[[ Materials provided open ]]

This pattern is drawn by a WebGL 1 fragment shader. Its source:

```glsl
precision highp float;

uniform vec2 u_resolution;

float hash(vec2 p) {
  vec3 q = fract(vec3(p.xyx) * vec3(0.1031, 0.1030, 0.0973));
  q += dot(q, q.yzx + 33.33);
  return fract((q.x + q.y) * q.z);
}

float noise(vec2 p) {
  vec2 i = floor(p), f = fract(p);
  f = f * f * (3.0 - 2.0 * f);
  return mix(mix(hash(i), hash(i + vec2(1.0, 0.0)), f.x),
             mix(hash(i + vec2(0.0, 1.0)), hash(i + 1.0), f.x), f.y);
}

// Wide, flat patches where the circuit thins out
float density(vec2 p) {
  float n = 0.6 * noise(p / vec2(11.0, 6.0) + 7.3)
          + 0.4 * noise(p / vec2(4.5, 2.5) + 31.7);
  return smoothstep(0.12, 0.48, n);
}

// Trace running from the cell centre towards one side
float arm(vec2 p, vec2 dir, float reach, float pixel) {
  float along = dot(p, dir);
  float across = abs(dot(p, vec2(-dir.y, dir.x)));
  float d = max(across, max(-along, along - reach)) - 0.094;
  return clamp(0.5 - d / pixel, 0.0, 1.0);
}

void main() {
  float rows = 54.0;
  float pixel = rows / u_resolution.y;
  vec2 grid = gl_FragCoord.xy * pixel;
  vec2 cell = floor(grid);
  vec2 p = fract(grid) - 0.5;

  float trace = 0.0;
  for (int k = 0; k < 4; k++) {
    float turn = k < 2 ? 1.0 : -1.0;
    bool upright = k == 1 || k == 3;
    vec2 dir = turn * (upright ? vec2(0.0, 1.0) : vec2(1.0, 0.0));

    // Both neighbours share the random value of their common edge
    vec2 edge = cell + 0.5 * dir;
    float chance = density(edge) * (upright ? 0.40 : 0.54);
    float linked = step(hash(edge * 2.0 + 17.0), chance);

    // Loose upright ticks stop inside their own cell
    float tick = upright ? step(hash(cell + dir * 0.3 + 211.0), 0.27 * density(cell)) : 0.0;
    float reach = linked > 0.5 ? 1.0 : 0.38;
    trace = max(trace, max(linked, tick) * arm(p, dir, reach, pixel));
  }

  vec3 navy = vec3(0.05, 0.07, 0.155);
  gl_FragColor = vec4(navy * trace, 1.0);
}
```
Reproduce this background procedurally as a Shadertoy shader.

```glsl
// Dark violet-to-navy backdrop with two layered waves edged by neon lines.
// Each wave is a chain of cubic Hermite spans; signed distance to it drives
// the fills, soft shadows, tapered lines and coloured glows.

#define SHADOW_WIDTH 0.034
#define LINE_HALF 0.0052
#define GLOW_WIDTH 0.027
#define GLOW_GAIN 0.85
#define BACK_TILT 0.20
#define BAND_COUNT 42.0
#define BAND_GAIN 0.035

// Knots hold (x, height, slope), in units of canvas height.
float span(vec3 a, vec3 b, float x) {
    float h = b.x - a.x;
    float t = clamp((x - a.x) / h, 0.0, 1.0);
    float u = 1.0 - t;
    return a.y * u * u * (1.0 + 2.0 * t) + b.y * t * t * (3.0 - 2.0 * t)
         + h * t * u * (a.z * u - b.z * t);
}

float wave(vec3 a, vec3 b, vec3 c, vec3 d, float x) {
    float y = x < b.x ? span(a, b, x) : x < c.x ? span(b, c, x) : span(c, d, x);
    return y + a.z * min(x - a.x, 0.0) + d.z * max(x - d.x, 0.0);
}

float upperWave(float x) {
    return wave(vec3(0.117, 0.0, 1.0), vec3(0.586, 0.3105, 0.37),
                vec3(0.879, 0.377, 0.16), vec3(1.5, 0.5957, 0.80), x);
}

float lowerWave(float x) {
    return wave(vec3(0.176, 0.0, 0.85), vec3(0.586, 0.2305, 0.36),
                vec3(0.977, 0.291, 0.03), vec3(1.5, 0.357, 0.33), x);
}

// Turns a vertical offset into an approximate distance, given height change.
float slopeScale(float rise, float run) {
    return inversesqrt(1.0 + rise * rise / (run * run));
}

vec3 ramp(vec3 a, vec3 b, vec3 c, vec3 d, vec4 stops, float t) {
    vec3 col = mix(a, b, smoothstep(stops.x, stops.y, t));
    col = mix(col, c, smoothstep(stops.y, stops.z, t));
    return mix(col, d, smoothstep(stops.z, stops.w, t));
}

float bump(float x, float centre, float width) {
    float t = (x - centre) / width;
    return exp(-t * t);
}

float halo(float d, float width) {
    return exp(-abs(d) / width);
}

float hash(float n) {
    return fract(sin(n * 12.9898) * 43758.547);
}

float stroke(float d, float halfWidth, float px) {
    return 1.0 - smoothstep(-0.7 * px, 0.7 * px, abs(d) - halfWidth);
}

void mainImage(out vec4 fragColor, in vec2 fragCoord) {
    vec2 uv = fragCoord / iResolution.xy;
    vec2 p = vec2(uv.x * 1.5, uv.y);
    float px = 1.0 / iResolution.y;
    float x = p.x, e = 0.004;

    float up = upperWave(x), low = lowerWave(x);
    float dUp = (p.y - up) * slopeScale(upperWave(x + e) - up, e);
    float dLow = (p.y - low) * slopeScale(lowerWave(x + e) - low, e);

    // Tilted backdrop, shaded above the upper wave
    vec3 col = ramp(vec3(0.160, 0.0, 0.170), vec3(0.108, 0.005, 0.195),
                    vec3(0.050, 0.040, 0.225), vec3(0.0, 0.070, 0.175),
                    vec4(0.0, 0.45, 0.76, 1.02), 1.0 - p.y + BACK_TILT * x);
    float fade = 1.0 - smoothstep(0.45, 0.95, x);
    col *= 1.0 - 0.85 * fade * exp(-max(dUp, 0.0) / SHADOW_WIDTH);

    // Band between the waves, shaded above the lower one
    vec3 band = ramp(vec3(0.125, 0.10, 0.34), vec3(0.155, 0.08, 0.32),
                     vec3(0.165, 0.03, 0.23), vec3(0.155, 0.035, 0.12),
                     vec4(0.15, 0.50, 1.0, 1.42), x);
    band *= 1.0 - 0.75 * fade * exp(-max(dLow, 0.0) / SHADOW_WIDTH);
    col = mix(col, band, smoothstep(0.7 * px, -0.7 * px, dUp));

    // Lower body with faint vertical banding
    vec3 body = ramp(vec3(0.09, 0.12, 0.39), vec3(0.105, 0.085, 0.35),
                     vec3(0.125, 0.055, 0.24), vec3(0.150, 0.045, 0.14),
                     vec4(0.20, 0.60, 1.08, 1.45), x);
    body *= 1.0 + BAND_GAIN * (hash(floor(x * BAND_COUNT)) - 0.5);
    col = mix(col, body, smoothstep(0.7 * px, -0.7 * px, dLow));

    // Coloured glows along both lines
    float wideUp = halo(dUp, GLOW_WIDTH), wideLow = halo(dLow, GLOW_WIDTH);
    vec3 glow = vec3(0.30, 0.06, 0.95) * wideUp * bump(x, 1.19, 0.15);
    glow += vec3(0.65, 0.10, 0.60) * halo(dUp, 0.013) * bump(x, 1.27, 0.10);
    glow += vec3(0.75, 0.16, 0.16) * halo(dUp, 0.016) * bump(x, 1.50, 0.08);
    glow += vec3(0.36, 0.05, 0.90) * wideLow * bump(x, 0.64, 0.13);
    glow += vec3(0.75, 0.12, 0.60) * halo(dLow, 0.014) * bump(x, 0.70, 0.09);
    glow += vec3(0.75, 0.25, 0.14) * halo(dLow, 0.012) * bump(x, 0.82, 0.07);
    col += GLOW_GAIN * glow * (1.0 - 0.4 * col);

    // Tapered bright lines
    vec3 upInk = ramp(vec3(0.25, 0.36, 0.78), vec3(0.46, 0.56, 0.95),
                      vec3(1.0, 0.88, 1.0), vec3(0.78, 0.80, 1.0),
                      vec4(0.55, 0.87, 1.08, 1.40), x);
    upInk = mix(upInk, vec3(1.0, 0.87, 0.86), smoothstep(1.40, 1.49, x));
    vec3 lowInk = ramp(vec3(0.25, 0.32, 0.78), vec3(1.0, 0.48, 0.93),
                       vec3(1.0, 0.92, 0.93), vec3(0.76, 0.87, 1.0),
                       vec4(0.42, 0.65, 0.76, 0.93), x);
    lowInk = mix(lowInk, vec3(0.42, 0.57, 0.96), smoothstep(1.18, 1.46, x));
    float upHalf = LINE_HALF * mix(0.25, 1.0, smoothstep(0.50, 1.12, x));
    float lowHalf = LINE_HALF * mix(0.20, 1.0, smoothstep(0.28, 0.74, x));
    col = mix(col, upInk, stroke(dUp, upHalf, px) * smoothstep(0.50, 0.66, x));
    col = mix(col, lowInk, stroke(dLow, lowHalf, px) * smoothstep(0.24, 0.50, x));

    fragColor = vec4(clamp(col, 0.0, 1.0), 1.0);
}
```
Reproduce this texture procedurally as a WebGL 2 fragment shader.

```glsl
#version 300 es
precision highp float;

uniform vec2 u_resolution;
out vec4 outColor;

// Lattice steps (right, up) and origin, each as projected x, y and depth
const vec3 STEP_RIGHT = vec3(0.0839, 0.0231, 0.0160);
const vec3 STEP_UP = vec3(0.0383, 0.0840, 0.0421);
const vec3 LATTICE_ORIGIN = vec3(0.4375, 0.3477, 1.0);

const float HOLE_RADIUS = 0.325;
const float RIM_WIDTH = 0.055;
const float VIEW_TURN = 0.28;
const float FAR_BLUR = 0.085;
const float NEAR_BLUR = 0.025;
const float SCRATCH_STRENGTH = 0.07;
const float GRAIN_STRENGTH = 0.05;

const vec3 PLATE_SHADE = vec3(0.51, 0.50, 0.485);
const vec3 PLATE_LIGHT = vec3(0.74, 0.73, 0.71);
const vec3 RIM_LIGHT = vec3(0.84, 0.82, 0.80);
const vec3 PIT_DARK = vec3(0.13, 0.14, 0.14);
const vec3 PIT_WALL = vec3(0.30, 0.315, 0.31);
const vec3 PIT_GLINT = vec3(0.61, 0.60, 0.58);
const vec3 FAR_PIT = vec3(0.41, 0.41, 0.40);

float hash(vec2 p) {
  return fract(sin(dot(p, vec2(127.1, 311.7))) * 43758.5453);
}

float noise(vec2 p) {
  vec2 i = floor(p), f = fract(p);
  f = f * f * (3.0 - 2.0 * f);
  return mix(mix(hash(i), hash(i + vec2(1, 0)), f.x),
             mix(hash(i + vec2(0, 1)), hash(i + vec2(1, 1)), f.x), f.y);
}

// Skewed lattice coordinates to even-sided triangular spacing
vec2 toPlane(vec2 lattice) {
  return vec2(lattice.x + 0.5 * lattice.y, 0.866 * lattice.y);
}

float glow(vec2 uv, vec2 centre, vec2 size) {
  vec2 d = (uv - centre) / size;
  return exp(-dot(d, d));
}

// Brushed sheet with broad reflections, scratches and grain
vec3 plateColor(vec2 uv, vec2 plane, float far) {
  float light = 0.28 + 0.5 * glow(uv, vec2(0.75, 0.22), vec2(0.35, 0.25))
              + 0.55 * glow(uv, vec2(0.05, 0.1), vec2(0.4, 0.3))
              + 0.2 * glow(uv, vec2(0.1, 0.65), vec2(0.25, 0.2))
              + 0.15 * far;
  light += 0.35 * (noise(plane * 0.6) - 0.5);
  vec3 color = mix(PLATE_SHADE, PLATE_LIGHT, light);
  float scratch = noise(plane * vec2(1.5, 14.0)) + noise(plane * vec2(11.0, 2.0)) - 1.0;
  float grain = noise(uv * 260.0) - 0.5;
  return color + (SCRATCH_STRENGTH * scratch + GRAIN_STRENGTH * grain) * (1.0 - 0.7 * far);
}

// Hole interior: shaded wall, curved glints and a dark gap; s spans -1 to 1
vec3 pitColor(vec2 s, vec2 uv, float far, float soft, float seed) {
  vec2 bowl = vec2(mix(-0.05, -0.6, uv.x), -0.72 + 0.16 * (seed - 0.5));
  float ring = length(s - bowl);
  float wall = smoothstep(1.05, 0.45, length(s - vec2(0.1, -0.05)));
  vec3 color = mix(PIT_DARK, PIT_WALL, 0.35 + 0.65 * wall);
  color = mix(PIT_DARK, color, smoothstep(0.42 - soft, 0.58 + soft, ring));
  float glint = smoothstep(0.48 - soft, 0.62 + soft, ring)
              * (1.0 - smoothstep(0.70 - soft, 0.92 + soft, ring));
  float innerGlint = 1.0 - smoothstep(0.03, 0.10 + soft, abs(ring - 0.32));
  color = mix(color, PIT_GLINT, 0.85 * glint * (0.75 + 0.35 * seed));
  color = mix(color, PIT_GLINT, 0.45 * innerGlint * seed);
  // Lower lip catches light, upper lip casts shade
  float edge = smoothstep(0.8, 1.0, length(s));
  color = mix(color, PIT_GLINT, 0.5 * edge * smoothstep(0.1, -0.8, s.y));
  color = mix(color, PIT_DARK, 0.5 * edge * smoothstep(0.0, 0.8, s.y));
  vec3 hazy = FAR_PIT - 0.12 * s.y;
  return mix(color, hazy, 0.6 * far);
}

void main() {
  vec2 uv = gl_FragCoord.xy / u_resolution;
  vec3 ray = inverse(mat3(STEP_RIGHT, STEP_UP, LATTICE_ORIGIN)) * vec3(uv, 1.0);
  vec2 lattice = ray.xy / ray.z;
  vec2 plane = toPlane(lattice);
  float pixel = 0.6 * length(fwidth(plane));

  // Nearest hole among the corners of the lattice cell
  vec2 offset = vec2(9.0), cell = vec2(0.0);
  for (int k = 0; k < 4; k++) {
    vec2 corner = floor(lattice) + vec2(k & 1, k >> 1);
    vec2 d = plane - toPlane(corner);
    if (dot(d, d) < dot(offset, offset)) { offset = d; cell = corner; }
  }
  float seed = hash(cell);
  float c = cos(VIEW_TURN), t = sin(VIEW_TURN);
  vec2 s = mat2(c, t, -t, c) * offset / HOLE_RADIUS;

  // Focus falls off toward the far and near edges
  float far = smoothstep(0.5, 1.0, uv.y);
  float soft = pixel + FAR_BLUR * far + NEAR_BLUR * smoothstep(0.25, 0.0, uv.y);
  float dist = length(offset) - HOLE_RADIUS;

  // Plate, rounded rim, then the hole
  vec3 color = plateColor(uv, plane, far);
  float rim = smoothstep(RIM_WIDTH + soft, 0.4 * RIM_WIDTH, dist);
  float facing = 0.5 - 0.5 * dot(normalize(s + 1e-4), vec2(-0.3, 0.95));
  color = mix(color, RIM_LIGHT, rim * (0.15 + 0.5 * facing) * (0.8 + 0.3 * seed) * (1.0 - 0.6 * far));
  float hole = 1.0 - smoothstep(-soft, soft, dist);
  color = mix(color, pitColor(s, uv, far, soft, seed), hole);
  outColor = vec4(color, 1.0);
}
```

[[ Materials provided closed ]]

**Your instructions**
Work out how many lines of the listing above include "dLow"; the reply is that number alone.

**Problem solution**
7